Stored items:
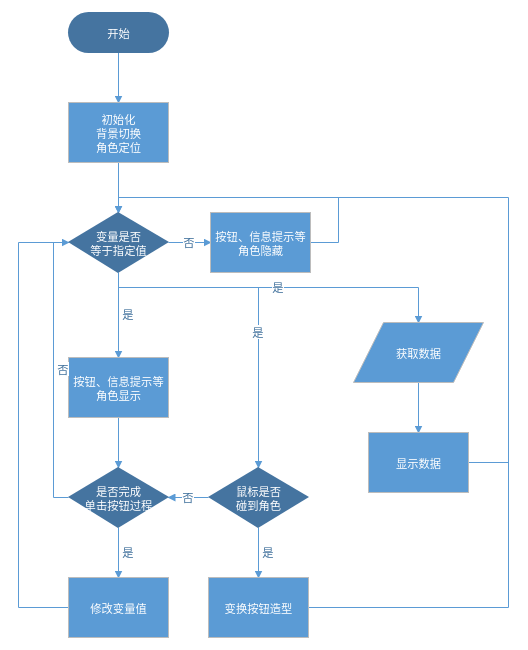
<!DOCTYPE html>
<html lang="zh-CN">
<head>
<meta charset="utf-8">
<title>流程图</title>
<style>
:root {
  --paper: #ffffff;
  --process: #5b9bd5;
  --decision: #4574a0;
  --outline: #bcbcbc;
  --line: #5b9bd5;
  --label: #41719c;
}
* { box-sizing: border-box; margin: 0; }
html, body { width: 528px; height: 650px; overflow: hidden; background: var(--paper); }
.flowchart {
  position: relative;
  width: 528px;
  height: 650px;
  font: 11.3px/14px "Noto Sans CJK SC", "Noto Sans SC", sans-serif;
}
.drawing { position: absolute; inset: 0; display: block; }
.connectors path { fill: none; stroke: var(--line); stroke-width: 1; }
.arrow { marker-end: url(#arrowhead); }
.decision-shape { fill: var(--decision); }
.data-shape { fill: var(--process); stroke: var(--outline); }
.node {
  position: absolute;
  left: var(--x);
  top: var(--y);
  width: 101px;
  height: 61px;
  display: flex;
  align-items: center;
  justify-content: center;
  text-align: center;
  white-space: nowrap;
  color: #ffffff;
}
.process { background: var(--process); border: 1px solid var(--outline); }
.terminal { height: 41px; border-radius: 21px; background: var(--decision); }
.branch {
  position: absolute;
  left: var(--x);
  top: var(--y);
  width: 12px;
  height: 14px;
  transform: translate(-50%, -50%);
  text-align: center;
  color: var(--label);
  background: var(--paper);
}
</style>
</head>
<body>
<main class="flowchart">
  <svg class="drawing" width="528" height="650" viewBox="0 0 528 650" aria-hidden="true">
    <defs>
      <marker id="arrowhead" markerUnits="userSpaceOnUse" markerWidth="8" markerHeight="8" refX="7" refY="4" orient="auto">
        <polygon points="0,0 8,4 0,8" fill="#5b9bd5"/>
      </marker>
      <polygon id="diamond" points="0,30 50,0 101,30 50,61"/>
    </defs>
    <g class="connectors" transform="translate(.5 .5)">
      <path class="arrow" d="M118 52V102"/>
      <path class="arrow" d="M118 162V212"/>
      <path class="arrow" d="M168 242H210"/>
      <path d="M310 242H338V197"/>
      <path class="arrow" d="M118 272V357"/>
      <path class="arrow" d="M118 287H418V322"/>
      <path class="arrow" d="M258 287V467"/>
      <path class="arrow" d="M418 382V432"/>
      <path d="M468 462H508"/>
      <path class="arrow" d="M118 417V467"/>
      <path class="arrow" d="M208 497H168"/>
      <path class="arrow" d="M118 527V577"/>
      <path class="arrow" d="M258 527V577"/>
      <path d="M68 497H53V242"/>
      <path class="arrow" d="M68 607H18V242H68"/>
      <path class="arrow" d="M308 607H508V197H118V212"/>
    </g>
    <g class="decision-shape">
      <use href="#diamond" x="68" y="212"/>
      <use href="#diamond" x="68" y="467"/>
      <use href="#diamond" x="208" y="467"/>
    </g>
    <polygon class="data-shape" points="383.5,322.5 483.5,322.5 453.5,382.5 353.5,382.5"/>
  </svg>

  <div class="node terminal" style="--x:68px;--y:12px">开始</div>
  <div class="node process" style="--x:68px;--y:102px">初始化<br>背景切换<br>角色定位</div>
  <div class="node decision" style="--x:68px;--y:212px">变量是否<br>等于指定值</div>
  <div class="node process" style="--x:210px;--y:212px">按钮、信息提示等<br>角色隐藏</div>
  <div class="node process" style="--x:68px;--y:357px">按钮、信息提示等<br>角色显示</div>
  <div class="node data" style="--x:368px;--y:322px">获取数据</div>
  <div class="node process" style="--x:368px;--y:432px">显示数据</div>
  <div class="node decision" style="--x:68px;--y:467px">是否完成<br>单击按钮过程</div>
  <div class="node decision" style="--x:208px;--y:467px">鼠标是否<br>碰到角色</div>
  <div class="node process" style="--x:68px;--y:577px">修改变量值</div>
  <div class="node process" style="--x:208px;--y:577px">变换按钮造型</div>

  <span class="branch" style="--x:189px;--y:242px">否</span>
  <span class="branch" style="--x:278px;--y:287px">是</span>
  <span class="branch" style="--x:128px;--y:314px">是</span>
  <span class="branch" style="--x:258px;--y:332px">是</span>
  <span class="branch" style="--x:63px;--y:369px">否</span>
  <span class="branch" style="--x:188px;--y:497px">否</span>
  <span class="branch" style="--x:128px;--y:552px">是</span>
  <span class="branch" style="--x:268px;--y:552px">是</span>
</main>
</body>
</html>
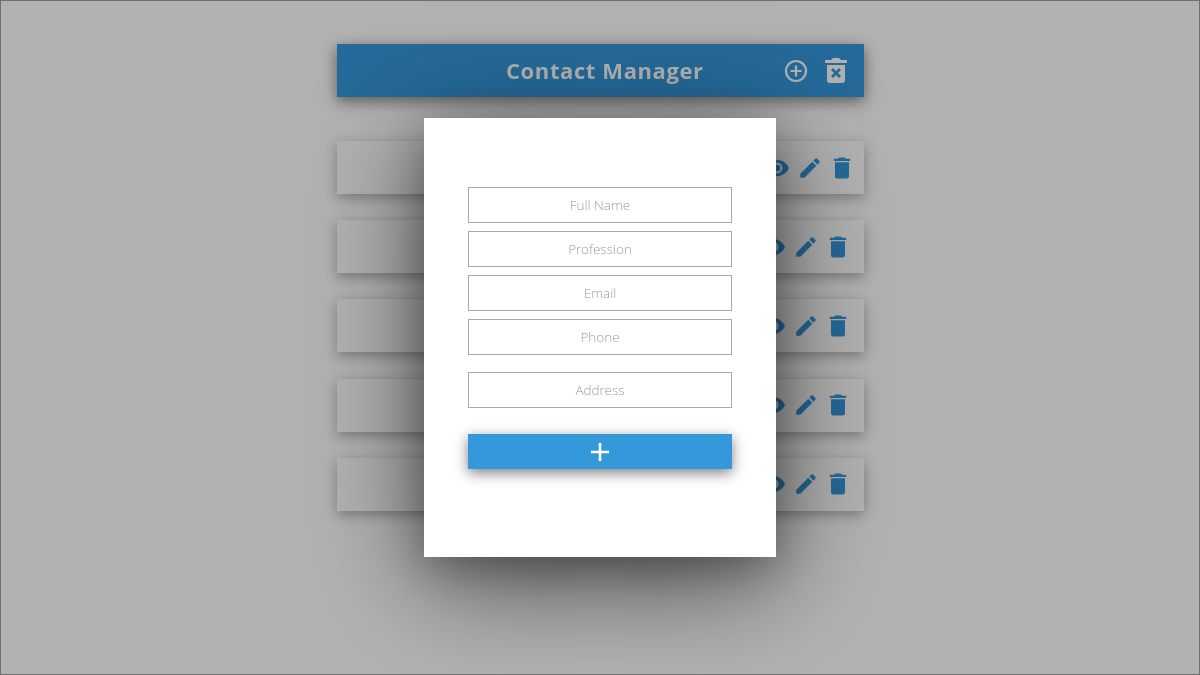
<!DOCTYPE html>
<html lang="en">
<head>
<meta charset="utf-8">
<title>Contact Manager</title>
<style>
:root {
  --page: #b2b2b2;
  --page-edge: #6f6f6f;
  --bar: #256a9a;
  --bar-ink: #b2b2b2;
  --icon: #256a9a;
  --accent: #3498db;
  --panel: #fff;
  --field-line: #a9a9a9;
  --hint: #999;
}
* { box-sizing: border-box; margin: 0; }
html, body { width: 1200px; height: 675px; overflow: hidden; }
body { font-family: "Open Sans", sans-serif; background: var(--page); }
svg { display: block; flex: none; }
.app {
  position: relative;
  width: 1200px;
  height: 675px;
  overflow: hidden;
  padding: 44px 335px 0 337px;
  background: var(--page);
}
.app::after {
  content: "";
  position: absolute;
  inset: 0;
  border: 1px solid var(--page-edge);
}
.top-bar {
  position: relative;
  display: flex;
  align-items: center;
  justify-content: flex-end;
  gap: 12px;
  width: 527px;
  height: 53px;
  padding-right: 13px;
  background: var(--bar);
  color: var(--bar-ink);
  fill: currentColor;
  box-shadow: 0 4px 14px rgba(0, 0, 0, .5);
}
.top-bar h1 {
  position: absolute;
  left: 169px;
  top: 0;
  font-size: 22px;
  font-weight: 700;
  line-height: 53px;
  letter-spacing: .6px;
  white-space: nowrap;
}
.contacts {
  display: flex;
  flex-direction: column;
  gap: 26.2px;
  width: 527px;
  margin-top: 44px;
  padding: 0;
  list-style: none;
}
.contact {
  display: flex;
  align-items: center;
  justify-content: flex-end;
  height: 53px;
  padding-right: 12px;
  background: var(--page);
  fill: var(--icon);
  box-shadow: 0 4px 12px rgba(0, 0, 0, .3);
}
.contact:first-child { padding-right: 8px; }
.contact .edit { margin: 0 5px 0 7px; }
.dialog {
  position: absolute;
  left: 424px;
  top: 118px;
  width: 352px;
  height: 439px;
  padding: 69px 44px 0;
  background: var(--panel);
  box-shadow: 0 22px 100px rgba(0, 0, 0, .62), 0 10px 36px rgba(0, 0, 0, .22);
}
.fields { display: flex; flex-direction: column; gap: 8px; }
.field {
  height: 36px;
  border: 1px solid var(--field-line);
  color: var(--hint);
  font-size: 13.5px;
  font-weight: 300;
  line-height: 35px;
  text-align: center;
}
.field.address { margin-top: 9px; }
.add {
  display: flex;
  align-items: center;
  justify-content: center;
  height: 35px;
  margin-top: 26px;
  background: var(--accent);
  box-shadow: 0 4px 14px rgba(0, 0, 0, .5);
}
</style>
</head>
<body>
<svg width="0" height="0" style="position:absolute" aria-hidden="true">
  <defs>
    <symbol id="eye" viewBox="0 0 24 24">
      <path fill-rule="evenodd" d="M12 4.5C7 4.5 2.7 7.6 1 12c1.7 4.4 6 7.5 11 7.5s9.3-3.1 11-7.5c-1.7-4.4-6-7.5-11-7.5zM12 17a5 5 0 1 1 0-10 5 5 0 0 1 0 10zm0-8a3 3 0 1 0 0 6 3 3 0 0 0 0-6z"/>
    </symbol>
    <symbol id="pencil" viewBox="0 0 24 24">
      <path d="M3 17.3V21h3.8L17.8 9.9l-3.7-3.7zM20.7 7a1 1 0 0 0 0-1.4l-2.3-2.3a1 1 0 0 0-1.4 0l-1.9 1.8 3.8 3.8z"/>
    </symbol>
    <symbol id="bin" viewBox="0 0 24 24">
      <path d="M6 19a2 2 0 0 0 2 2h8a2 2 0 0 0 2-2V7H6zM19 4h-3.5l-1-1h-5l-1 1H5v2h14z"/>
    </symbol>
    <g id="actions-shapes"></g>
  </defs>
</svg>
<main class="app">
  <header class="top-bar">
    <h1>Contact Manager</h1>
    <svg width="26" height="26" viewBox="0 0 26 26" role="img" aria-label="Add contact">
      <g fill="none" stroke="currentColor" stroke-width="2.2">
        <circle cx="13" cy="13" r="10"/>
        <path d="M13 7.5v11M7.5 13h11"/>
      </g>
    </svg>
    <svg width="30" height="30" viewBox="0 0 30 30" role="img" aria-label="Delete all contacts">
      <path d="M4 4h6l2-2h6l2 2h6v3H4z"/>
      <path d="M6 9h18v15a3 3 0 0 1-3 3H9a3 3 0 0 1-3-3z"/>
      <path d="M11 13l8 8M19 13l-8 8" fill="none" stroke="var(--bar)" stroke-width="2.8"/>
    </svg>
  </header>
  <ul class="contacts">
    <li class="contact">
      <svg class="view" width="26" height="26"><use href="#eye"/></svg>
      <svg class="edit" width="26" height="26"><use href="#pencil"/></svg>
      <svg class="delete" width="28" height="28"><use href="#bin"/></svg>
    </li>
    <li class="contact">
      <svg class="view" width="26" height="26"><use href="#eye"/></svg>
      <svg class="edit" width="26" height="26"><use href="#pencil"/></svg>
      <svg class="delete" width="28" height="28"><use href="#bin"/></svg>
    </li>
    <li class="contact">
      <svg class="view" width="26" height="26"><use href="#eye"/></svg>
      <svg class="edit" width="26" height="26"><use href="#pencil"/></svg>
      <svg class="delete" width="28" height="28"><use href="#bin"/></svg>
    </li>
    <li class="contact">
      <svg class="view" width="26" height="26"><use href="#eye"/></svg>
      <svg class="edit" width="26" height="26"><use href="#pencil"/></svg>
      <svg class="delete" width="28" height="28"><use href="#bin"/></svg>
    </li>
    <li class="contact">
      <svg class="view" width="26" height="26"><use href="#eye"/></svg>
      <svg class="edit" width="26" height="26"><use href="#pencil"/></svg>
      <svg class="delete" width="28" height="28"><use href="#bin"/></svg>
    </li>
  </ul>
  <section class="dialog" aria-label="New contact">
    <div class="fields">
      <div class="field">Full Name</div>
      <div class="field">Profession</div>
      <div class="field">Email</div>
      <div class="field">Phone</div>
      <div class="field address">Address</div>
    </div>
    <div class="add">
      <svg width="20" height="20" viewBox="0 0 20 20" role="img" aria-label="Add">
        <path d="M10 1v18M1 10h18" fill="none" stroke="#fff" stroke-width="2.6"/>
      </svg>
    </div>
  </section>
</main>
</body>
</html>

WHAT TO DO: Exact repeat, pictures omitted: give every line from the top of the records down to and including the line with "color: var(--label);".

ANSWER SECTION:
<!DOCTYPE html>
<html lang="zh-CN">
<head>
<meta charset="utf-8">
<title>流程图</title>
<style>
:root {
  --paper: #ffffff;
  --process: #5b9bd5;
  --decision: #4574a0;
  --outline: #bcbcbc;
  --line: #5b9bd5;
  --label: #41719c;
}
* { box-sizing: border-box; margin: 0; }
html, body { width: 528px; height: 650px; overflow: hidden; background: var(--paper); }
.flowchart {
  position: relative;
  width: 528px;
  height: 650px;
  font: 11.3px/14px "Noto Sans CJK SC", "Noto Sans SC", sans-serif;
}
.drawing { position: absolute; inset: 0; display: block; }
.connectors path { fill: none; stroke: var(--line); stroke-width: 1; }
.arrow { marker-end: url(#arrowhead); }
.decision-shape { fill: var(--decision); }
.data-shape { fill: var(--process); stroke: var(--outline); }
.node {
  position: absolute;
  left: var(--x);
  top: var(--y);
  width: 101px;
  height: 61px;
  display: flex;
  align-items: center;
  justify-content: center;
  text-align: center;
  white-space: nowrap;
  color: #ffffff;
}
.process { background: var(--process); border: 1px solid var(--outline); }
.terminal { height: 41px; border-radius: 21px; background: var(--decision); }
.branch {
  position: absolute;
  left: var(--x);
  top: var(--y);
  width: 12px;
  height: 14px;
  transform: translate(-50%, -50%);
  text-align: center;
  color: var(--label);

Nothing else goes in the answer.